(Plain-text document sources)
────────────────────
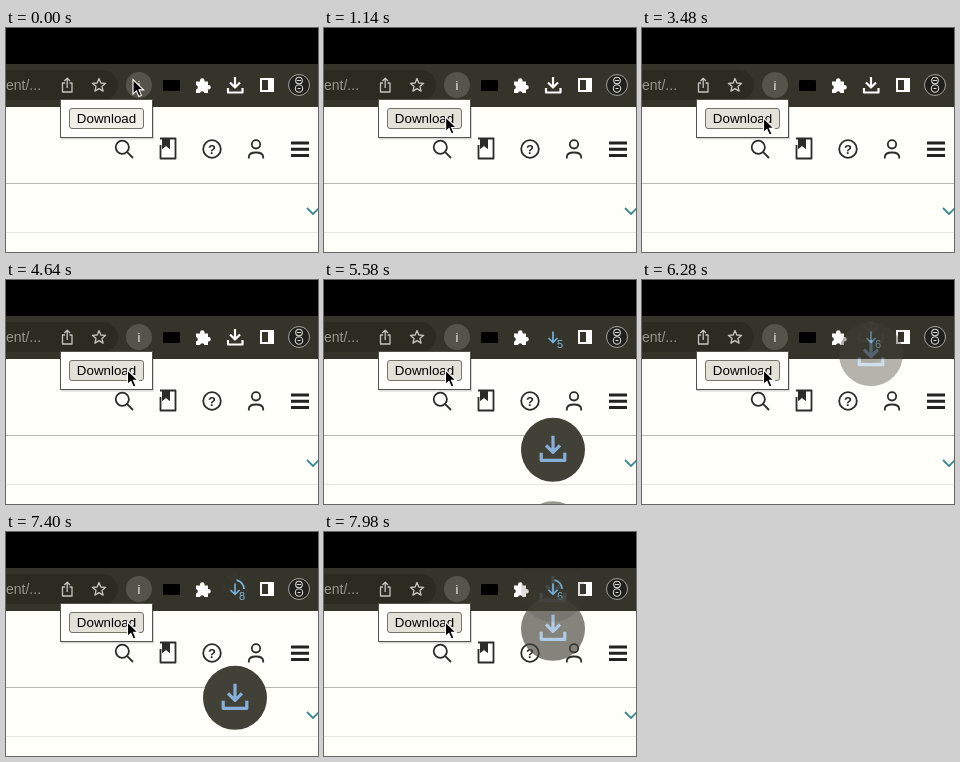
Animation, 312 px wide and 224 px high, one loop 8000 ms. Source, as an HTML page:

```html
<!DOCTYPE html>
<html lang="en">
<head>
<meta charset="utf-8">
<title>Download popup</title>
<style>
  html, body { margin: 0; width: 100%; height: 100%; overflow: hidden; background: #fffffa; }
  svg { display: block; width: 312px; height: 224px; }
  text { font-family: "Liberation Sans", Arial, sans-serif; }
  .line { fill: none; stroke-linejoin: round; }
</style>
</head>
<body>
<svg viewBox="0 0 312 224" xmlns="http://www.w3.org/2000/svg">
  <defs>
    <clipPath id="window"><rect y="41" width="312" height="183"/></clipPath>
    <g id="bubble">
      <circle r="32" fill="#424138"/>
      <path class="line" stroke="#86afd9" stroke-width="3.2" stroke-linejoin="miter"
        d="M0-14V2M-7-4.5L0 2.5L7-4.5M-11.8 3V10.5H11.8V3"/>
    </g>
  </defs>

  <!-- page -->
  <rect width="312" height="224" fill="#fffffa"/>
  <path d="M0 155.5H312" stroke="#b8b8b2"/>
  <path d="M0 204.5H312" stroke="#e6e6de"/>
  <path class="line" d="M301 180L307 186L313 180" stroke="#3d8c93" stroke-width="1.8"/>
  <g class="line" stroke="#2b2b28" stroke-width="1.8">
    <circle cx="116.3" cy="119.3" r="6.6"/>
    <path d="M121.2 124.2L127 130"/>
    <path d="M154.5 117V130.5H169.5V110.5H154"/>
    <path d="M156.5 111V120.5L160 117.5L163.5 120.5V111" fill="#2b2b28" stroke-width="1"/>
    <circle cx="206" cy="121" r="8.8"/>
    <circle cx="250" cy="116.3" r="4.2"/>
    <path d="M242.8 130.5V129Q243 124.5 250 124.5Q257 124.5 257.2 129V130.5"/>
  </g>
  <text x="206" y="125.6" font-size="13" font-weight="bold" text-anchor="middle" fill="#2b2b28">?</text>
  <path d="M285 115H303M285 121.2H303M285 127.4H303" stroke="#23231f" stroke-width="3"/>

  <!-- browser bar -->
  <rect width="312" height="36" fill="#000"/>
  <rect y="36" width="312" height="43" fill="#35342a"/>
  <rect x="-30" y="42" width="142" height="30" rx="15" fill="#2c2b22"/>
  <text x="0" y="62" font-size="14" fill="#96968c">ent/...</text>
  <g class="line" stroke="#c4c4be" stroke-width="1.3">
    <path d="M59 55H56.5V64H66V55H63.5M61.2 60V50.5M58.4 53L61.2 50.2L64 53"/>
    <path id="star"/>
  </g>
  <circle cx="133" cy="57" r="13" fill="#55544a"/>
  <text x="133" y="61.5" font-size="13" text-anchor="middle" fill="#eeeee8">i</text>
  <rect x="157" y="52" width="17" height="11" rx="1" fill="#000"/>
  <path fill="#fff" d="M190 53.5H194V52.5A2.3 2.3 0 0 1 198.6 52.5V53.5H202V57H202.5A2.3 2.3 0 0 1 202.5 61.6H202V65H198.5A2.3 2.3 0 0 0 194 65H190V61.5A2.3 2.3 0 0 0 190 57Z"/>
  <path id="idle" class="line" stroke="#fff" stroke-width="2.2" stroke-linejoin="miter"
    d="M229 49V59M224 54.5L229 59.5L234 54.5M222 60V64.5H236.5V60"/>
  <g id="busy">
    <path class="line" stroke="#72b2de" stroke-width="1.7" d="M229 51.5V62M224.5 58L229 62.5L233.5 58"/>
    <path id="ring" class="line" stroke="#7fbfe2" stroke-width="1.7"/>
    <text id="count" x="236" y="68" font-size="11" text-anchor="middle" fill="#86bfe4"></text>
  </g>
  <rect x="255" y="51" width="12" height="12" fill="none" stroke="#fff" stroke-width="2"/>
  <rect x="262" y="51" width="5" height="12" fill="#fff"/>
  <circle cx="293" cy="57" r="10.5" fill="#20201d" stroke="#a3a39c"/>
  <g class="line" stroke="#d8d8d0" stroke-width="1.1">
    <circle cx="293" cy="52.5" r="3.3"/>
    <circle cx="293" cy="60.5" r="3.7"/>
    <path d="M291 52.5H295M291.5 60.5H294.5"/>
  </g>

  <!-- popup -->
  <rect x="55" y="73" width="93" height="38.5" fill="#000" opacity=".15"/>
  <rect x="54.5" y="71.5" width="92" height="38" fill="#fffffc" stroke="#52524a"/>
  <rect id="button" x="63.5" y="80.5" width="74" height="20" rx="2.5" stroke="#74746a"/>
  <text x="100.5" y="95" font-size="13.333" text-anchor="middle" fill="#000">Download</text>

  <g id="bubbles" clip-path="url(#window)"></g>
  <path id="cursor" fill="#000" stroke="#fff" stroke-width="1.1"
    d="M0 0V14.5L3.4 11.4L5.8 17L8.4 15.9L6 10.4H10.6Z"/>
</svg>
<script>
const LOOP = 8000, RISE = 1200, BUSY_FROM = 4700;
const starts = [5229, 5480, 6300, 7035, 7321];
const counts = [[4700, 1], [4900, 2], [5080, 3], [5229, 4], [5480, 5],
  [5900, 6], [6300, 7], [7035, 8], [7600, 7], [7800, 6]];

const $ = id => document.getElementById(id);
const set = (el, attrs) => { for (const k in attrs) el.setAttribute(k, attrs[k]); };
const mix = (a, b, p) => a + (b - a) * p;
const clamp = v => Math.min(1, Math.max(0, v));
const smooth = p => p * p * (3 - 2 * p);
const easeOut = p => 1 - (1 - p) ** 2;
const polar = (x, y, r, deg) => {
  const a = deg * Math.PI / 180;
  return `${(x + r * Math.cos(a)).toFixed(2)} ${(y + r * Math.sin(a)).toFixed(2)}`;
};

const starPoints = Array.from({ length: 10 }, (_, i) =>
  polar(93, 57.5, i % 2 ? 3.1 : 7, i * 36 - 90));
set($('star'), { d: `M${starPoints.join('L')}Z` });

const bubbles = starts.map(() => {
  const use = document.createElementNS('http://www.w3.org/2000/svg', 'use');
  set(use, { href: '#bubble' });
  return $('bubbles').appendChild(use);
});

function buttonColor(t, y) {
  if (t >= 2500 && t < 2640) return '#f5f5ee';
  return y > 80 ? '#e2e2d9' : '#efefe8';
}

function draw(t) {
  const move = smooth(clamp(t / 1260));
  const x = mix(127, 121.5, move), y = mix(51.5, 90, move);
  set($('cursor'), { transform: `translate(${x} ${y})` });
  set($('button'), { fill: buttonColor(t, y) });

  const busy = t >= BUSY_FROM;
  set($('idle'), { visibility: busy ? 'hidden' : 'visible' });
  set($('busy'), { visibility: busy ? 'visible' : 'hidden' });
  const step = counts.filter(c => c[0] <= t).pop();
  $('count').textContent = step ? step[1] : '';
  const end = mix(-80, 0, clamp((t - 6400) / 900));
  set($('ring'), { d: t > 6400 ? `M${polar(229, 57, 9, -80)}A9 9 0 0 1 ${polar(229, 57, 9, end)}` : '' });

  // Each bubble slows as it rises and is most opaque halfway up.
  bubbles.forEach((el, i) => {
    const p = easeOut(clamp((t - starts[i]) / RISE));
    set(el, {
      transform: `translate(229 ${mix(293, 47, p)})`,
      opacity: 1 - 4 * (p - 0.5) ** 2
    });
  });
}

const origin = performance.now();
function tick() {
  draw((performance.now() - origin) % LOOP);
  requestAnimationFrame(tick);
}
draw(0);
requestAnimationFrame(tick);
</script>
</body>
</html>
```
────────────────────
*Task objective:* All of the entries need to be retyped word for word, pictures excluded.

*Result of the task:*
Animation, 312 px wide and 224 px high, one loop 8000 ms. Source, as an HTML page:

```html
<!DOCTYPE html>
<html lang="en">
<head>
<meta charset="utf-8">
<title>Download popup</title>
<style>
  html, body { margin: 0; width: 100%; height: 100%; overflow: hidden; background: #fffffa; }
  svg { display: block; width: 312px; height: 224px; }
  text { font-family: "Liberation Sans", Arial, sans-serif; }
  .line { fill: none; stroke-linejoin: round; }
</style>
</head>
<body>
<svg viewBox="0 0 312 224" xmlns="http://www.w3.org/2000/svg">
  <defs>
    <clipPath id="window"><rect y="41" width="312" height="183"/></clipPath>
    <g id="bubble">
      <circle r="32" fill="#424138"/>
      <path class="line" stroke="#86afd9" stroke-width="3.2" stroke-linejoin="miter"
        d="M0-14V2M-7-4.5L0 2.5L7-4.5M-11.8 3V10.5H11.8V3"/>
    </g>
  </defs>

  <!-- page -->
  <rect width="312" height="224" fill="#fffffa"/>
  <path d="M0 155.5H312" stroke="#b8b8b2"/>
  <path d="M0 204.5H312" stroke="#e6e6de"/>
  <path class="line" d="M301 180L307 186L313 180" stroke="#3d8c93" stroke-width="1.8"/>
  <g class="line" stroke="#2b2b28" stroke-width="1.8">
    <circle cx="116.3" cy="119.3" r="6.6"/>
    <path d="M121.2 124.2L127 130"/>
    <path d="M154.5 117V130.5H169.5V110.5H154"/>
    <path d="M156.5 111V120.5L160 117.5L163.5 120.5V111" fill="#2b2b28" stroke-width="1"/>
    <circle cx="206" cy="121" r="8.8"/>
    <circle cx="250" cy="116.3" r="4.2"/>
    <path d="M242.8 130.5V129Q243 124.5 250 124.5Q257 124.5 257.2 129V130.5"/>
  </g>
  <text x="206" y="125.6" font-size="13" font-weight="bold" text-anchor="middle" fill="#2b2b28">?</text>
  <path d="M285 115H303M285 121.2H303M285 127.4H303" stroke="#23231f" stroke-width="3"/>

  <!-- browser bar -->
  <rect width="312" height="36" fill="#000"/>
  <rect y="36" width="312" height="43" fill="#35342a"/>
  <rect x="-30" y="42" width="142" height="30" rx="15" fill="#2c2b22"/>
  <text x="0" y="62" font-size="14" fill="#96968c">ent/...</text>
  <g class="line" stroke="#c4c4be" stroke-width="1.3">
    <path d="M59 55H56.5V64H66V55H63.5M61.2 60V50.5M58.4 53L61.2 50.2L64 53"/>
    <path id="star"/>
  </g>
  <circle cx="133" cy="57" r="13" fill="#55544a"/>
  <text x="133" y="61.5" font-size="13" text-anchor="middle" fill="#eeeee8">i</text>
  <rect x="157" y="52" width="17" height="11" rx="1" fill="#000"/>
  <path fill="#fff" d="M190 53.5H194V52.5A2.3 2.3 0 0 1 198.6 52.5V53.5H202V57H202.5A2.3 2.3 0 0 1 202.5 61.6H202V65H198.5A2.3 2.3 0 0 0 194 65H190V61.5A2.3 2.3 0 0 0 190 57Z"/>
  <path id="idle" class="line" stroke="#fff" stroke-width="2.2" stroke-linejoin="miter"
    d="M229 49V59M224 54.5L229 59.5L234 54.5M222 60V64.5H236.5V60"/>
  <g id="busy">
    <path class="line" stroke="#72b2de" stroke-width="1.7" d="M229 51.5V62M224.5 58L229 62.5L233.5 58"/>
    <path id="ring" class="line" stroke="#7fbfe2" stroke-width="1.7"/>
    <text id="count" x="236" y="68" font-size="11" text-anchor="middle" fill="#86bfe4"></text>
  </g>
  <rect x="255" y="51" width="12" height="12" fill="none" stroke="#fff" stroke-width="2"/>
  <rect x="262" y="51" width="5" height="12" fill="#fff"/>
  <circle cx="293" cy="57" r="10.5" fill="#20201d" stroke="#a3a39c"/>
  <g class="line" stroke="#d8d8d0" stroke-width="1.1">
    <circle cx="293" cy="52.5" r="3.3"/>
    <circle cx="293" cy="60.5" r="3.7"/>
    <path d="M291 52.5H295M291.5 60.5H294.5"/>
  </g>

  <!-- popup -->
  <rect x="55" y="73" width="93" height="38.5" fill="#000" opacity=".15"/>
  <rect x="54.5" y="71.5" width="92" height="38" fill="#fffffc" stroke="#52524a"/>
  <rect id="button" x="63.5" y="80.5" width="74" height="20" rx="2.5" stroke="#74746a"/>
  <text x="100.5" y="95" font-size="13.333" text-anchor="middle" fill="#000">Download</text>

  <g id="bubbles" clip-path="url(#window)"></g>
  <path id="cursor" fill="#000" stroke="#fff" stroke-width="1.1"
    d="M0 0V14.5L3.4 11.4L5.8 17L8.4 15.9L6 10.4H10.6Z"/>
</svg>
<script>
const LOOP = 8000, RISE = 1200, BUSY_FROM = 4700;
const starts = [5229, 5480, 6300, 7035, 7321];
const counts = [[4700, 1], [4900, 2], [5080, 3], [5229, 4], [5480, 5],
  [5900, 6], [6300, 7], [7035, 8], [7600, 7], [7800, 6]];

const $ = id => document.getElementById(id);
const set = (el, attrs) => { for (const k in attrs) el.setAttribute(k, attrs[k]); };
const mix = (a, b, p) => a + (b - a) * p;
const clamp = v => Math.min(1, Math.max(0, v));
const smooth = p => p * p * (3 - 2 * p);
const easeOut = p => 1 - (1 - p) ** 2;
const polar = (x, y, r, deg) => {
  const a = deg * Math.PI / 180;
  return `${(x + r * Math.cos(a)).toFixed(2)} ${(y + r * Math.sin(a)).toFixed(2)}`;
};

const starPoints = Array.from({ length: 10 }, (_, i) =>
  polar(93, 57.5, i % 2 ? 3.1 : 7, i * 36 - 90));
set($('star'), { d: `M${starPoints.join('L')}Z` });

const bubbles = starts.map(() => {
  const use = document.createElementNS('http://www.w3.org/2000/svg', 'use');
  set(use, { href: '#bubble' });
  return $('bubbles').appendChild(use);
});

function buttonColor(t, y) {
  if (t >= 2500 && t < 2640) return '#f5f5ee';
  return y > 80 ? '#e2e2d9' : '#efefe8';
}

function draw(t) {
  const move = smooth(clamp(t / 1260));
  const x = mix(127, 121.5, move), y = mix(51.5, 90, move);
  set($('cursor'), { transform: `translate(${x} ${y})` });
  set($('button'), { fill: buttonColor(t, y) });

  const busy = t >= BUSY_FROM;
  set($('idle'), { visibility: busy ? 'hidden' : 'visible' });
  set($('busy'), { visibility: busy ? 'visible' : 'hidden' });
  const step = counts.filter(c => c[0] <= t).pop();
  $('count').textContent = step ? step[1] : '';
  const end = mix(-80, 0, clamp((t - 6400) / 900));
  set($('ring'), { d: t > 6400 ? `M${polar(229, 57, 9, -80)}A9 9 0 0 1 ${polar(229, 57, 9, end)}` : '' });

  // Each bubble slows as it rises and is most opaque halfway up.
  bubbles.forEach((el, i) => {
    const p = easeOut(clamp((t - starts[i]) / RISE));
    set(el, {
      transform: `translate(229 ${mix(293, 47, p)})`,
      opacity: 1 - 4 * (p - 0.5) ** 2
    });
  });
}

const origin = performance.now();
function tick() {
  draw((performance.now() - origin) % LOOP);
  requestAnimationFrame(tick);
}
draw(0);
requestAnimationFrame(tick);
</script>
</body>
</html>
```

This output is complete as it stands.